[Saved data entries]
-- Opening Marker --

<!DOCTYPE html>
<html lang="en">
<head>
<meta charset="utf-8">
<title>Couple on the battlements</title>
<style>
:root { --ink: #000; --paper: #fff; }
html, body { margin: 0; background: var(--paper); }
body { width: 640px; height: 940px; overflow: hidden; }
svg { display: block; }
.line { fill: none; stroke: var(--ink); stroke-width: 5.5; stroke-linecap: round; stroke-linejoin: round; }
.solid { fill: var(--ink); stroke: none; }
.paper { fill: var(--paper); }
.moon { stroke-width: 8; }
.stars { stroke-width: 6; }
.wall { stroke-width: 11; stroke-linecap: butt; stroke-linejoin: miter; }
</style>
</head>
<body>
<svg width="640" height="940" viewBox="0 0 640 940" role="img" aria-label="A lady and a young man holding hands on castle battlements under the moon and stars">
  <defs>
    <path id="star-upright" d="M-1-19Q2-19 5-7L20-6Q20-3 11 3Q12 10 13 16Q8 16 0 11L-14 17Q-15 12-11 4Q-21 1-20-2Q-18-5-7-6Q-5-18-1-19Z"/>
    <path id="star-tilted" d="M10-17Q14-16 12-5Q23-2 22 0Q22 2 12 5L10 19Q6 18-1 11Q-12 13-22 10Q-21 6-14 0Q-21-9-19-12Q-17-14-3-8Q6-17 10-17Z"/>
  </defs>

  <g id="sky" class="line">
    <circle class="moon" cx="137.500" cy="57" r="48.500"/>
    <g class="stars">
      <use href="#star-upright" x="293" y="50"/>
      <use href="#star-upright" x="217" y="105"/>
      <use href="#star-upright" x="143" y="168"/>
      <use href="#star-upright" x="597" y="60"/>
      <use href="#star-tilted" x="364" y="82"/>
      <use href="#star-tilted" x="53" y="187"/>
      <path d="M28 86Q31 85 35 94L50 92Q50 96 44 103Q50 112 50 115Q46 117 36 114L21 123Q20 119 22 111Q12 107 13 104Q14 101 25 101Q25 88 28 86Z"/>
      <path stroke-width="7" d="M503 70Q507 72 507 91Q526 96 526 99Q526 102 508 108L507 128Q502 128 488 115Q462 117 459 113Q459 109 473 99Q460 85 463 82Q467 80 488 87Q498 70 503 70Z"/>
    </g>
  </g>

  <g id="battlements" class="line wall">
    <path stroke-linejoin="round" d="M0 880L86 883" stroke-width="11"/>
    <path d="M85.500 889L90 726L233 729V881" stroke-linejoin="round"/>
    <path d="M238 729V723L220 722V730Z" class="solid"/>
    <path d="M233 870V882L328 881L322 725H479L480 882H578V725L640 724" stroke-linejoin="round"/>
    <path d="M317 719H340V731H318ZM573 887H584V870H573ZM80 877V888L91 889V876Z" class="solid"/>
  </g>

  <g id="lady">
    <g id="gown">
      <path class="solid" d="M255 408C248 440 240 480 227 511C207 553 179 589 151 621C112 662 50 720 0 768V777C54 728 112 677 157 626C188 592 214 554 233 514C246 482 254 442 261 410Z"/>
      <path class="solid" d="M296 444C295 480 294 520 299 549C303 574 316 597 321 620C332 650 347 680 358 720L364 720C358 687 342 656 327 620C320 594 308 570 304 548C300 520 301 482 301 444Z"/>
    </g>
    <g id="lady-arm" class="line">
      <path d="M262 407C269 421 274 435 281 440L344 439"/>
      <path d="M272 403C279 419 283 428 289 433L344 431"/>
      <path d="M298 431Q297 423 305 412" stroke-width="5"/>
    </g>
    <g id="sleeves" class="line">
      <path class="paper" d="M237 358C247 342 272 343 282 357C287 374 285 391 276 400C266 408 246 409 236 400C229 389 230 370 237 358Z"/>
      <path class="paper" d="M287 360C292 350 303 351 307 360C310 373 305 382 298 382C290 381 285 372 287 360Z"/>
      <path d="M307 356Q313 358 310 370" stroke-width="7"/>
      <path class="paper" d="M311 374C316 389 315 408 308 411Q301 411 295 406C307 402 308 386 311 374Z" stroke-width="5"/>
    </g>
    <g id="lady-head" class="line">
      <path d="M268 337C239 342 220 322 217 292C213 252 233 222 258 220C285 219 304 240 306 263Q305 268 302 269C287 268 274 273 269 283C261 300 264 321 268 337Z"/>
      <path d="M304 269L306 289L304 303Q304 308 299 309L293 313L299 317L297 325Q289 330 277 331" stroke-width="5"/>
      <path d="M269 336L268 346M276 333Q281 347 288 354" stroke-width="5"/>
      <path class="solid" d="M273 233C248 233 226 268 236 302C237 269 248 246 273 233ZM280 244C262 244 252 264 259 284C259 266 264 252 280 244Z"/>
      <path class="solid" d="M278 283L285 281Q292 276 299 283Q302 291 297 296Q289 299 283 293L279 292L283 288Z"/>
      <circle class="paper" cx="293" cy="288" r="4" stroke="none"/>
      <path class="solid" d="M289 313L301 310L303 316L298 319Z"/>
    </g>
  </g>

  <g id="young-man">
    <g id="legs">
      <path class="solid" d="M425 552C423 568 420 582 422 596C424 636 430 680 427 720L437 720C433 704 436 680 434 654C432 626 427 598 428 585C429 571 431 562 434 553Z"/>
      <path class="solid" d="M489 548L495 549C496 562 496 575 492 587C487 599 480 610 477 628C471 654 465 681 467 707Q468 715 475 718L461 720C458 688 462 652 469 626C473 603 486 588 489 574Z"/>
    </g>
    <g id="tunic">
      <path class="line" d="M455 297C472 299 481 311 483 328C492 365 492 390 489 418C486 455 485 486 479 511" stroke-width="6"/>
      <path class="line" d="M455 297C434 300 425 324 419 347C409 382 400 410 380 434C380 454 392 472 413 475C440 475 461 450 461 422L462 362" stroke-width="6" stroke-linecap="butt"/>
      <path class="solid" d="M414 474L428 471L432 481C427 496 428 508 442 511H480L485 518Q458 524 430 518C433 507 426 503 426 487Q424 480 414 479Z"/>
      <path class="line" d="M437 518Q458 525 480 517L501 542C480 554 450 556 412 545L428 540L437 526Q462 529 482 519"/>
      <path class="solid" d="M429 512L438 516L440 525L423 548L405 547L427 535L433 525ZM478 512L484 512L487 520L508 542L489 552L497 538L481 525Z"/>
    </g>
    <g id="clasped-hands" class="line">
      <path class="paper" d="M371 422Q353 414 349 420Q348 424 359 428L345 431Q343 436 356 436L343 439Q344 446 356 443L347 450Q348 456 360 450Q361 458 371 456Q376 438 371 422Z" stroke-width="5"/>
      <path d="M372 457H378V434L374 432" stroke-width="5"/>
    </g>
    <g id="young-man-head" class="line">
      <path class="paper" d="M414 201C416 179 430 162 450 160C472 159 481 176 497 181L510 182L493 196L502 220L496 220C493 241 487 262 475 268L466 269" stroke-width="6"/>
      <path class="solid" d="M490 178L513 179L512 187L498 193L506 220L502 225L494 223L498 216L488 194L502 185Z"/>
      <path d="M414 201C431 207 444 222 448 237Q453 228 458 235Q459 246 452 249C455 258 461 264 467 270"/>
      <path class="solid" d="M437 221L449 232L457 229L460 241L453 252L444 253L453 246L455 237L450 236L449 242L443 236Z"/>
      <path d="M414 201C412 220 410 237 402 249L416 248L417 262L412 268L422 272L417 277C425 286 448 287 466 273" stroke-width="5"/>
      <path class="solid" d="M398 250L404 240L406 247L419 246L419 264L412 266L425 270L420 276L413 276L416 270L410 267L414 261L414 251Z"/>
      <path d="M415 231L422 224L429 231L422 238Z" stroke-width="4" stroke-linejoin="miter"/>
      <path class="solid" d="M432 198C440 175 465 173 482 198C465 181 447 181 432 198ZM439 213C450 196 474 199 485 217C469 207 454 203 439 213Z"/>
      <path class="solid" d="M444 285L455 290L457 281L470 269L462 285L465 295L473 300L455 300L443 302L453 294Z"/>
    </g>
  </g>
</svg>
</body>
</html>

-- Closing Marker --

→ **TASK STATEMENT**
Could you write out, unchanged, the line with "198C440 175 465" and every line after it in the data above?

→ **SOLUTION TO THE PROBLEM**
      <path class="solid" d="M432 198C440 175 465 173 482 198C465 181 447 181 432 198ZM439 213C450 196 474 199 485 217C469 207 454 203 439 213Z"/>
      <path class="solid" d="M444 285L455 290L457 281L470 269L462 285L465 295L473 300L455 300L443 302L453 294Z"/>
    </g>
  </g>
</svg>
</body>
</html>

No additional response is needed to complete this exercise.